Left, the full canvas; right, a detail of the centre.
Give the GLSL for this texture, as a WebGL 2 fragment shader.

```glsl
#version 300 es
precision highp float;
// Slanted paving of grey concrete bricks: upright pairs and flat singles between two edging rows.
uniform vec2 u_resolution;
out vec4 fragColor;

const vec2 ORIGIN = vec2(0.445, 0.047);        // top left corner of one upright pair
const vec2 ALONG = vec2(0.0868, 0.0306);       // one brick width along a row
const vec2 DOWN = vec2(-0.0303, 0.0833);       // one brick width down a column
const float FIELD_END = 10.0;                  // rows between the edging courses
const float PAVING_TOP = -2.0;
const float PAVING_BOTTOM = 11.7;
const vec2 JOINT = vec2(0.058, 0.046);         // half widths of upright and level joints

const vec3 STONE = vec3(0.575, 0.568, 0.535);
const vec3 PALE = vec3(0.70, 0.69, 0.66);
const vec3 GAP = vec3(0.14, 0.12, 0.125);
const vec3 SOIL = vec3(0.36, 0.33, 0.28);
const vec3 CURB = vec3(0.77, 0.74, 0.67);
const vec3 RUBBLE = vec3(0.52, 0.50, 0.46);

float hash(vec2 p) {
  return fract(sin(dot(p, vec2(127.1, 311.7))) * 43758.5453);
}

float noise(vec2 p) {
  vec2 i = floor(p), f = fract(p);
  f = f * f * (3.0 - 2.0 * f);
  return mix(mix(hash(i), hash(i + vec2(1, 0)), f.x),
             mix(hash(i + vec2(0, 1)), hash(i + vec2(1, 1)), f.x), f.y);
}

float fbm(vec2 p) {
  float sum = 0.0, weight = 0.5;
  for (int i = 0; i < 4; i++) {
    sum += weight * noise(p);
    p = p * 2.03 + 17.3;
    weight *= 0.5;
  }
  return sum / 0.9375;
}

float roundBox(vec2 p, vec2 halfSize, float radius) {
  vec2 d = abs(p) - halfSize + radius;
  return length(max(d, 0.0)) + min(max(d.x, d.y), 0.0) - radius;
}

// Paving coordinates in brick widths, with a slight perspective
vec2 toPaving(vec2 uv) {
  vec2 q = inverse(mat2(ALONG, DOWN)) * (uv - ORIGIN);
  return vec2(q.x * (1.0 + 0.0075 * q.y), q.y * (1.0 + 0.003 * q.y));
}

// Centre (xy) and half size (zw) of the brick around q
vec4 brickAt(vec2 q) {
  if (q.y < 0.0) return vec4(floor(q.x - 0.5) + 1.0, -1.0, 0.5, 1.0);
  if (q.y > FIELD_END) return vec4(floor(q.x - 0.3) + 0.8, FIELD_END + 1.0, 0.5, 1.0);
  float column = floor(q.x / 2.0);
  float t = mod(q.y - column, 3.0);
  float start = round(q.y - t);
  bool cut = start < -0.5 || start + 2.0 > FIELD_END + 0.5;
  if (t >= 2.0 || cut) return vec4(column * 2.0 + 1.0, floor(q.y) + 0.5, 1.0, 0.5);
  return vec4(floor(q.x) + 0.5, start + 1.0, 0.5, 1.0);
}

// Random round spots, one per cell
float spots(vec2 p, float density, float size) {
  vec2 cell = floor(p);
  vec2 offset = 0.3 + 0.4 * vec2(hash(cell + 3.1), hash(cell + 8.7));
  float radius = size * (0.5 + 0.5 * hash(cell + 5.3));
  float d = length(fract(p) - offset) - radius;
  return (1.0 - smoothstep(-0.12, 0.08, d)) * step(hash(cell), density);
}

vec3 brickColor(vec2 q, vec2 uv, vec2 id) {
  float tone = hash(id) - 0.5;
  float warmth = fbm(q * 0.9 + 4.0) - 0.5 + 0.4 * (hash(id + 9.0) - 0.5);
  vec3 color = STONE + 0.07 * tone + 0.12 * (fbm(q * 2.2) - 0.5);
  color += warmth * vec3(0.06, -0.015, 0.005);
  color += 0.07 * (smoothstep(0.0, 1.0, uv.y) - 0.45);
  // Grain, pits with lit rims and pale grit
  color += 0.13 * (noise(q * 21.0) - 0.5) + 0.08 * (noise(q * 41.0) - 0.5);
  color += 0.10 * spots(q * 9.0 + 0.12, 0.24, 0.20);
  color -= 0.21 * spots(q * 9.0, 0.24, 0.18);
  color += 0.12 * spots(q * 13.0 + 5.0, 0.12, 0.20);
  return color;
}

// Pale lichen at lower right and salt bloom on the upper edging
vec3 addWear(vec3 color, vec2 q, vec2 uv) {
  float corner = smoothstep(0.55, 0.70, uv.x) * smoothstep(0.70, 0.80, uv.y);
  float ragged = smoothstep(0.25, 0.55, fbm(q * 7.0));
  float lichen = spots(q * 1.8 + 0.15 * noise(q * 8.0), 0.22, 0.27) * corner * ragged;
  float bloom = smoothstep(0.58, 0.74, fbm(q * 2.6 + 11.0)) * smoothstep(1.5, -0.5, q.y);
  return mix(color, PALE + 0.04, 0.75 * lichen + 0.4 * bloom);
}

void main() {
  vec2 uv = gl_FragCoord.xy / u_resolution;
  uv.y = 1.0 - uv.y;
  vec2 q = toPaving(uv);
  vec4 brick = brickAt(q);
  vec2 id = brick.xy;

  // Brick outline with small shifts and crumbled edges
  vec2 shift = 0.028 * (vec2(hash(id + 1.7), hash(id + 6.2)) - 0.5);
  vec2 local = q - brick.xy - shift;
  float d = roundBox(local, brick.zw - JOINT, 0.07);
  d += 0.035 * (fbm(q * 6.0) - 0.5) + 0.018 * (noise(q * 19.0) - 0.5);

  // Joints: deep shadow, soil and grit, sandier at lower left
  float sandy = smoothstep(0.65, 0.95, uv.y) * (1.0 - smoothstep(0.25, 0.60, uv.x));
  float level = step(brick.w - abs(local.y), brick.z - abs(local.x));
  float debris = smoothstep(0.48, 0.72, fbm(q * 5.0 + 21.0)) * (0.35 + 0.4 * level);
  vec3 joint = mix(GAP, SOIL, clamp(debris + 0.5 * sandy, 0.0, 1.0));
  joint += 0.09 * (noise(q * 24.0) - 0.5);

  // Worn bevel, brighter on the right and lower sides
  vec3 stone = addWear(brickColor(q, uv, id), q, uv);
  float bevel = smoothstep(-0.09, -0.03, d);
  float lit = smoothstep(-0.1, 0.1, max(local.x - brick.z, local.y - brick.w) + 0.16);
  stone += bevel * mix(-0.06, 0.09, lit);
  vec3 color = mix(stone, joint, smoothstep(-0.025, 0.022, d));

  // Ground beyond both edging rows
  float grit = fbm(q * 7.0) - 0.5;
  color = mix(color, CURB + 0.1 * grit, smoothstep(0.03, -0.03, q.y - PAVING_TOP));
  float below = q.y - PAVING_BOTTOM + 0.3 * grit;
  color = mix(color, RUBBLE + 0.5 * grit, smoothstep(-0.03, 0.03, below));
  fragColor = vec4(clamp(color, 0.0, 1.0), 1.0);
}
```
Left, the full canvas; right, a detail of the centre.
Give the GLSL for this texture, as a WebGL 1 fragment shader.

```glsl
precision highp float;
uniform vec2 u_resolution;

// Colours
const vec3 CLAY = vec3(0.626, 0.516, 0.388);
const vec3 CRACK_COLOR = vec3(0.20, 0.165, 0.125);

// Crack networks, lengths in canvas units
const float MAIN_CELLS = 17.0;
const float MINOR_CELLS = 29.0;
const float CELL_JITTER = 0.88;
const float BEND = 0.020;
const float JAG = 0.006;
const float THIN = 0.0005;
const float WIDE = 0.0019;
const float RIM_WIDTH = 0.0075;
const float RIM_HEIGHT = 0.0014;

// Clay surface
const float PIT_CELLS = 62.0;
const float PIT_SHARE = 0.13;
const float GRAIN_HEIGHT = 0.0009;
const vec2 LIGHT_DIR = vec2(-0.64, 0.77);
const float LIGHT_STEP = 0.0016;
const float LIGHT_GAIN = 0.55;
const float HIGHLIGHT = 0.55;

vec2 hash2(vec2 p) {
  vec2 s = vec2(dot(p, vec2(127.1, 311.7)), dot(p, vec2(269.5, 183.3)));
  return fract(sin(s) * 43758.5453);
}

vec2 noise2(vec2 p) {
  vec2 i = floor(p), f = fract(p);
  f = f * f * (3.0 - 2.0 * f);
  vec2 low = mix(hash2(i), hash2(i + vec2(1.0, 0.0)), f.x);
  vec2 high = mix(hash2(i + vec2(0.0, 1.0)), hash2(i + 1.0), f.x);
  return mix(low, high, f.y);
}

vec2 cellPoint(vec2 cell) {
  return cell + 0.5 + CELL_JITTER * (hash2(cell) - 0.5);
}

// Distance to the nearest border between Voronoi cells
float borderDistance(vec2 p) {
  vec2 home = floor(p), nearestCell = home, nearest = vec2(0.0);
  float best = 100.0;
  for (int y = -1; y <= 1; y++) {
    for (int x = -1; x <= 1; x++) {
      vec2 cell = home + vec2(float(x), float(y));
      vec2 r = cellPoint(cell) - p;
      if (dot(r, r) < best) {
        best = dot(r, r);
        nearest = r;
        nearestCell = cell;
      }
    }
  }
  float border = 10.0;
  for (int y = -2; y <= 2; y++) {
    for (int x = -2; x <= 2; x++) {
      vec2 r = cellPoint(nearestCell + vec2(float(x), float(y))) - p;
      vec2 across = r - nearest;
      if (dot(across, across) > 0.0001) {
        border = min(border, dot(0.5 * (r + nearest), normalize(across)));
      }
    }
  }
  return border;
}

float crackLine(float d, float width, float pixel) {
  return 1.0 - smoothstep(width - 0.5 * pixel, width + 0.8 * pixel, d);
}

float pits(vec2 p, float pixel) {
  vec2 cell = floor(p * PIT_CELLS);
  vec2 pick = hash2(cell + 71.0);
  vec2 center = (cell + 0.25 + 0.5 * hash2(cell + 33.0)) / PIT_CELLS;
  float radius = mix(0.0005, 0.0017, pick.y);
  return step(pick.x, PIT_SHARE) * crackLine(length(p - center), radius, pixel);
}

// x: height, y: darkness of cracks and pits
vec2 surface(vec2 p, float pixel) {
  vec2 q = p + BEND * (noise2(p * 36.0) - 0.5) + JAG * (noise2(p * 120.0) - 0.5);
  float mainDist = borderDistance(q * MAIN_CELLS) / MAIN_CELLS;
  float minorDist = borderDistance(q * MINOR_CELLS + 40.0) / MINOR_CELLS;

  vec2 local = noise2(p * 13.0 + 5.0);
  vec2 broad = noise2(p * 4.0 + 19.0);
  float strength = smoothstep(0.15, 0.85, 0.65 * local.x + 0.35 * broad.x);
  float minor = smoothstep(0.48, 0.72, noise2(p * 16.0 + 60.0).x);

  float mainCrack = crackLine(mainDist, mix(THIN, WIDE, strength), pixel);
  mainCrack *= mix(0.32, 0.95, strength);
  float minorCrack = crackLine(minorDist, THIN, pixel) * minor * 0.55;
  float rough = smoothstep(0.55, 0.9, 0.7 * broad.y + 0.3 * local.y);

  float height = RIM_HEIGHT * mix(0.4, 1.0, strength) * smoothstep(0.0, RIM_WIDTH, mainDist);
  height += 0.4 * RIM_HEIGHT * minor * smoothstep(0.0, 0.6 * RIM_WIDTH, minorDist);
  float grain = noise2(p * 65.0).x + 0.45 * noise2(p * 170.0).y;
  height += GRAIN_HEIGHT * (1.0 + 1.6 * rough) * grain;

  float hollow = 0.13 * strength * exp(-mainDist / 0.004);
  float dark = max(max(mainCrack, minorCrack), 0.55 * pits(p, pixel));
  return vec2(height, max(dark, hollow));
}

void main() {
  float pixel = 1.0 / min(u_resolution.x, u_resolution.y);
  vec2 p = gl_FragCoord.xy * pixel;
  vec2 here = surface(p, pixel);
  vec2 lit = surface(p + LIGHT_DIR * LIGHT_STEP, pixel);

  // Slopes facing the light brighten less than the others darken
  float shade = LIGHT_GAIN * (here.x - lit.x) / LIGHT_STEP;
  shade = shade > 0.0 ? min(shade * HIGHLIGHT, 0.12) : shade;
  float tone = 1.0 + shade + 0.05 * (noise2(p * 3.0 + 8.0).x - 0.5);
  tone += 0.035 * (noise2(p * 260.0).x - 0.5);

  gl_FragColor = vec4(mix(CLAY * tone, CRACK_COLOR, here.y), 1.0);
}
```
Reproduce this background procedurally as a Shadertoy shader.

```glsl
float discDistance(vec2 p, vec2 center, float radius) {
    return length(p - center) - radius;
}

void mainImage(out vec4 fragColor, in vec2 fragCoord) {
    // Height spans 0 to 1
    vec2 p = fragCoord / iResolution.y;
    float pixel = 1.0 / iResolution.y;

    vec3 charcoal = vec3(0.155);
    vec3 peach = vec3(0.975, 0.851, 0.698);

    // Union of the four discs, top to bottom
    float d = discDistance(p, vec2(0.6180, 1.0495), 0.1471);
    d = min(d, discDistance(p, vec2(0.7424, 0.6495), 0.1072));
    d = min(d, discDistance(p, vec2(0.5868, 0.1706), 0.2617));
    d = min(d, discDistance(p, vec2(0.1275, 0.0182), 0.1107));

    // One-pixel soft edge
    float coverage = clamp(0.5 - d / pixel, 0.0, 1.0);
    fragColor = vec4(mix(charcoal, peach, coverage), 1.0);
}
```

____

● Exercise:
Please report every line among the entries that includes "radius".

● Reply:
float roundBox(vec2 p, vec2 halfSize, float radius) {
  vec2 d = abs(p) - halfSize + radius;
  return length(max(d, 0.0)) + min(max(d.x, d.y), 0.0) - radius;
  float radius = size * (0.5 + 0.5 * hash(cell + 5.3));
  float d = length(fract(p) - offset) - radius;
  float radius = mix(0.0005, 0.0017, pick.y);
  return step(pick.x, PIT_SHARE) * crackLine(length(p - center), radius, pixel);
float discDistance(vec2 p, vec2 center, float radius) {
    return length(p - center) - radius;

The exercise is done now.